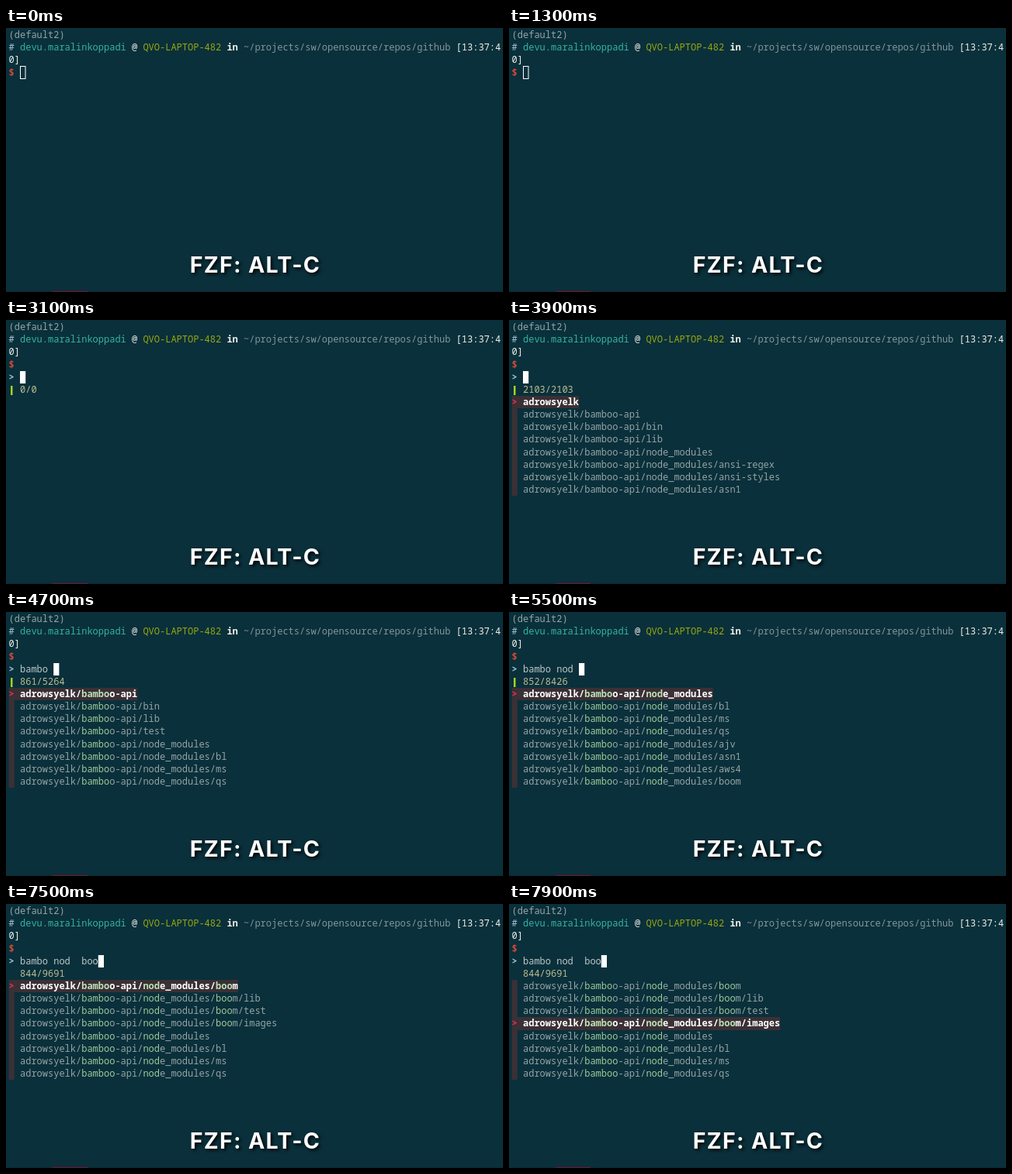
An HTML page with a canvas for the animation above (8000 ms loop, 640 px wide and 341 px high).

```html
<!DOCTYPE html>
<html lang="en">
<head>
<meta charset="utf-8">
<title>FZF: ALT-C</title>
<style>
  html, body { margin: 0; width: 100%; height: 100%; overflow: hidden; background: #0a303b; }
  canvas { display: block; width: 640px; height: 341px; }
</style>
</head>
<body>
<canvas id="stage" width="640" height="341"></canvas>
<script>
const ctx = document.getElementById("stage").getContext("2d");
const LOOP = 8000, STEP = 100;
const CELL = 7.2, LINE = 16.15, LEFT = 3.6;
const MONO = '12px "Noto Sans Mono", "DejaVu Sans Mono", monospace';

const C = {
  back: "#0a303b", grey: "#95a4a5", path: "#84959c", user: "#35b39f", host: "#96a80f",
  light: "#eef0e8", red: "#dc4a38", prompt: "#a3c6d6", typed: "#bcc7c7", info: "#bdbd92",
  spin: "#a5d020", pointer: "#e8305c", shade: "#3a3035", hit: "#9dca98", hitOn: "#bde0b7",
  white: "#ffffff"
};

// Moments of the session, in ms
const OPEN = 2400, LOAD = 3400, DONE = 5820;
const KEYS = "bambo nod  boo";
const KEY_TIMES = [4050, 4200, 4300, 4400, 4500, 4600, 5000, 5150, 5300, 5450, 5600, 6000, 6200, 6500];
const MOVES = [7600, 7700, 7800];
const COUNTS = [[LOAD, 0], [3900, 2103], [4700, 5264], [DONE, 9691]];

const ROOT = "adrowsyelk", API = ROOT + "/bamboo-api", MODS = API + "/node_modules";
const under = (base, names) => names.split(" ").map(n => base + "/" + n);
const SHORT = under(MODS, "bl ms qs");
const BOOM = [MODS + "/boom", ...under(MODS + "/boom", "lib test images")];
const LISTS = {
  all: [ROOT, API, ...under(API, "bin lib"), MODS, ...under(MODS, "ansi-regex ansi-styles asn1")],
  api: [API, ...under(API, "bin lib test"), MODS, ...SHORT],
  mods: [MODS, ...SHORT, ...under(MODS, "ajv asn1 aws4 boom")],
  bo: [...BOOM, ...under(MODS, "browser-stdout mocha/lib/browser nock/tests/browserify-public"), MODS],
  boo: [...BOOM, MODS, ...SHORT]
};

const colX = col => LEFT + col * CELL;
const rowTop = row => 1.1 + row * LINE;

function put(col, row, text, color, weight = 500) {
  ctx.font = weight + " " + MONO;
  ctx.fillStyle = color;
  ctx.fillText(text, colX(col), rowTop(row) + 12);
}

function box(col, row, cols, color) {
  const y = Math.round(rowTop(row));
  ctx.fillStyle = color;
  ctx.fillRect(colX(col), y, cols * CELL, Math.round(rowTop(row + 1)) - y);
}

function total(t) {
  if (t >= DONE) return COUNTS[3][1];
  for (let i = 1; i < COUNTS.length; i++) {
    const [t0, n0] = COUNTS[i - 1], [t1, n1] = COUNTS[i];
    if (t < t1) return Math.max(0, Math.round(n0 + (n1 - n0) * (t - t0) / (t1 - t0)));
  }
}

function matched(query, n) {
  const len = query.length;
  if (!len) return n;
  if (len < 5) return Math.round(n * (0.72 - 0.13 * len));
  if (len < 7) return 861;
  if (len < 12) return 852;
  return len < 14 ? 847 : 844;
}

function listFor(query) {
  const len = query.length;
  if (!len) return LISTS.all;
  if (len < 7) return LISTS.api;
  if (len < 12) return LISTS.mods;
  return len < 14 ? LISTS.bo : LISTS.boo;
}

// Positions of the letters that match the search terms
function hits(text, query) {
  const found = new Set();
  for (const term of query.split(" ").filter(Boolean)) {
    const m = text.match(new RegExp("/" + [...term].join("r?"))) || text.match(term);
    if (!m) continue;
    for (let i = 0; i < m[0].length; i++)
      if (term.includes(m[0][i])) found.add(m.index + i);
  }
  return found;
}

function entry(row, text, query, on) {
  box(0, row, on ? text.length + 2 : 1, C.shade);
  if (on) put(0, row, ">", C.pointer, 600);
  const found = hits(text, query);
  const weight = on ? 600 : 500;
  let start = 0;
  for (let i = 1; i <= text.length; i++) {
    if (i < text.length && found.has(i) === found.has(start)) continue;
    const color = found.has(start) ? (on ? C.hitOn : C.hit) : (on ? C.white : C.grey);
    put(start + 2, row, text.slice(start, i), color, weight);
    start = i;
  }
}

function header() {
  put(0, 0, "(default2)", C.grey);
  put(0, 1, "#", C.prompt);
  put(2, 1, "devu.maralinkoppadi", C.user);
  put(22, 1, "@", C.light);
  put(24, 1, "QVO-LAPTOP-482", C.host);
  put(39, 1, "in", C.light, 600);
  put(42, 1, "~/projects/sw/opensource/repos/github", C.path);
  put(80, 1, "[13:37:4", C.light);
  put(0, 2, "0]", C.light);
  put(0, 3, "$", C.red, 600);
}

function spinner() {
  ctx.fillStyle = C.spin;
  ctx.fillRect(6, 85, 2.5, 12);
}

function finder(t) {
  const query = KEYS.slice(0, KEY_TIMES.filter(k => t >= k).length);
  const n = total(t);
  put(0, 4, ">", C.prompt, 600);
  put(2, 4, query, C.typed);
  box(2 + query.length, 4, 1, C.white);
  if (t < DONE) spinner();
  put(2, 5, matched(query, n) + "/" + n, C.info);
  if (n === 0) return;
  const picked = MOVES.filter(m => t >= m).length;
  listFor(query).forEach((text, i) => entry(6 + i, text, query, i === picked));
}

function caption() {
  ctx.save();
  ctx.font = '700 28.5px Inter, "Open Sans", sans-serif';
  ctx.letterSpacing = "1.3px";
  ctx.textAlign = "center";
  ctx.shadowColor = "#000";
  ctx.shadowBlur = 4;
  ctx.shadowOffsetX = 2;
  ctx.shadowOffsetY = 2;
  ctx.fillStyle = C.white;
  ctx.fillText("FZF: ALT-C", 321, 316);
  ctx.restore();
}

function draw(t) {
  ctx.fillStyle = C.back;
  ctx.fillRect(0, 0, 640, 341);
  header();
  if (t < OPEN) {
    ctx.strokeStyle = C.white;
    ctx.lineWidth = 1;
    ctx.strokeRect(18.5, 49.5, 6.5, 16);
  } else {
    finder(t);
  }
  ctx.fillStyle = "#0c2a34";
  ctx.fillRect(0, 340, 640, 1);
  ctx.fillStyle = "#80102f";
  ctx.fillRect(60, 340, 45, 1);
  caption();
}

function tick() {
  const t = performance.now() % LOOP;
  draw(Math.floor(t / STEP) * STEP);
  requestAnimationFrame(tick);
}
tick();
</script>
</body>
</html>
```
══════════════════════════════
**TASK ITEM:** All of the material above should be written out exactly as given, minus any images.

**OUTPUT OF THE EXERCISE:**
An HTML page with a canvas for the animation above (8000 ms loop, 640 px wide and 341 px high).

```html
<!DOCTYPE html>
<html lang="en">
<head>
<meta charset="utf-8">
<title>FZF: ALT-C</title>
<style>
  html, body { margin: 0; width: 100%; height: 100%; overflow: hidden; background: #0a303b; }
  canvas { display: block; width: 640px; height: 341px; }
</style>
</head>
<body>
<canvas id="stage" width="640" height="341"></canvas>
<script>
const ctx = document.getElementById("stage").getContext("2d");
const LOOP = 8000, STEP = 100;
const CELL = 7.2, LINE = 16.15, LEFT = 3.6;
const MONO = '12px "Noto Sans Mono", "DejaVu Sans Mono", monospace';

const C = {
  back: "#0a303b", grey: "#95a4a5", path: "#84959c", user: "#35b39f", host: "#96a80f",
  light: "#eef0e8", red: "#dc4a38", prompt: "#a3c6d6", typed: "#bcc7c7", info: "#bdbd92",
  spin: "#a5d020", pointer: "#e8305c", shade: "#3a3035", hit: "#9dca98", hitOn: "#bde0b7",
  white: "#ffffff"
};

// Moments of the session, in ms
const OPEN = 2400, LOAD = 3400, DONE = 5820;
const KEYS = "bambo nod  boo";
const KEY_TIMES = [4050, 4200, 4300, 4400, 4500, 4600, 5000, 5150, 5300, 5450, 5600, 6000, 6200, 6500];
const MOVES = [7600, 7700, 7800];
const COUNTS = [[LOAD, 0], [3900, 2103], [4700, 5264], [DONE, 9691]];

const ROOT = "adrowsyelk", API = ROOT + "/bamboo-api", MODS = API + "/node_modules";
const under = (base, names) => names.split(" ").map(n => base + "/" + n);
const SHORT = under(MODS, "bl ms qs");
const BOOM = [MODS + "/boom", ...under(MODS + "/boom", "lib test images")];
const LISTS = {
  all: [ROOT, API, ...under(API, "bin lib"), MODS, ...under(MODS, "ansi-regex ansi-styles asn1")],
  api: [API, ...under(API, "bin lib test"), MODS, ...SHORT],
  mods: [MODS, ...SHORT, ...under(MODS, "ajv asn1 aws4 boom")],
  bo: [...BOOM, ...under(MODS, "browser-stdout mocha/lib/browser nock/tests/browserify-public"), MODS],
  boo: [...BOOM, MODS, ...SHORT]
};

const colX = col => LEFT + col * CELL;
const rowTop = row => 1.1 + row * LINE;

function put(col, row, text, color, weight = 500) {
  ctx.font = weight + " " + MONO;
  ctx.fillStyle = color;
  ctx.fillText(text, colX(col), rowTop(row) + 12);
}

function box(col, row, cols, color) {
  const y = Math.round(rowTop(row));
  ctx.fillStyle = color;
  ctx.fillRect(colX(col), y, cols * CELL, Math.round(rowTop(row + 1)) - y);
}

function total(t) {
  if (t >= DONE) return COUNTS[3][1];
  for (let i = 1; i < COUNTS.length; i++) {
    const [t0, n0] = COUNTS[i - 1], [t1, n1] = COUNTS[i];
    if (t < t1) return Math.max(0, Math.round(n0 + (n1 - n0) * (t - t0) / (t1 - t0)));
  }
}

function matched(query, n) {
  const len = query.length;
  if (!len) return n;
  if (len < 5) return Math.round(n * (0.72 - 0.13 * len));
  if (len < 7) return 861;
  if (len < 12) return 852;
  return len < 14 ? 847 : 844;
}

function listFor(query) {
  const len = query.length;
  if (!len) return LISTS.all;
  if (len < 7) return LISTS.api;
  if (len < 12) return LISTS.mods;
  return len < 14 ? LISTS.bo : LISTS.boo;
}

// Positions of the letters that match the search terms
function hits(text, query) {
  const found = new Set();
  for (const term of query.split(" ").filter(Boolean)) {
    const m = text.match(new RegExp("/" + [...term].join("r?"))) || text.match(term);
    if (!m) continue;
    for (let i = 0; i < m[0].length; i++)
      if (term.includes(m[0][i])) found.add(m.index + i);
  }
  return found;
}

function entry(row, text, query, on) {
  box(0, row, on ? text.length + 2 : 1, C.shade);
  if (on) put(0, row, ">", C.pointer, 600);
  const found = hits(text, query);
  const weight = on ? 600 : 500;
  let start = 0;
  for (let i = 1; i <= text.length; i++) {
    if (i < text.length && found.has(i) === found.has(start)) continue;
    const color = found.has(start) ? (on ? C.hitOn : C.hit) : (on ? C.white : C.grey);
    put(start + 2, row, text.slice(start, i), color, weight);
    start = i;
  }
}

function header() {
  put(0, 0, "(default2)", C.grey);
  put(0, 1, "#", C.prompt);
  put(2, 1, "devu.maralinkoppadi", C.user);
  put(22, 1, "@", C.light);
  put(24, 1, "QVO-LAPTOP-482", C.host);
  put(39, 1, "in", C.light, 600);
  put(42, 1, "~/projects/sw/opensource/repos/github", C.path);
  put(80, 1, "[13:37:4", C.light);
  put(0, 2, "0]", C.light);
  put(0, 3, "$", C.red, 600);
}

function spinner() {
  ctx.fillStyle = C.spin;
  ctx.fillRect(6, 85, 2.5, 12);
}

function finder(t) {
  const query = KEYS.slice(0, KEY_TIMES.filter(k => t >= k).length);
  const n = total(t);
  put(0, 4, ">", C.prompt, 600);
  put(2, 4, query, C.typed);
  box(2 + query.length, 4, 1, C.white);
  if (t < DONE) spinner();
  put(2, 5, matched(query, n) + "/" + n, C.info);
  if (n === 0) return;
  const picked = MOVES.filter(m => t >= m).length;
  listFor(query).forEach((text, i) => entry(6 + i, text, query, i === picked));
}

function caption() {
  ctx.save();
  ctx.font = '700 28.5px Inter, "Open Sans", sans-serif';
  ctx.letterSpacing = "1.3px";
  ctx.textAlign = "center";
  ctx.shadowColor = "#000";
  ctx.shadowBlur = 4;
  ctx.shadowOffsetX = 2;
  ctx.shadowOffsetY = 2;
  ctx.fillStyle = C.white;
  ctx.fillText("FZF: ALT-C", 321, 316);
  ctx.restore();
}

function draw(t) {
  ctx.fillStyle = C.back;
  ctx.fillRect(0, 0, 640, 341);
  header();
  if (t < OPEN) {
    ctx.strokeStyle = C.white;
    ctx.lineWidth = 1;
    ctx.strokeRect(18.5, 49.5, 6.5, 16);
  } else {
    finder(t);
  }
  ctx.fillStyle = "#0c2a34";
  ctx.fillRect(0, 340, 640, 1);
  ctx.fillStyle = "#80102f";
  ctx.fillRect(60, 340, 45, 1);
  caption();
}

function tick() {
  const t = performance.now() % LOOP;
  draw(Math.floor(t / STEP) * STEP);
  requestAnimationFrame(tick);
}
tick();
</script>
</body>
</html>
```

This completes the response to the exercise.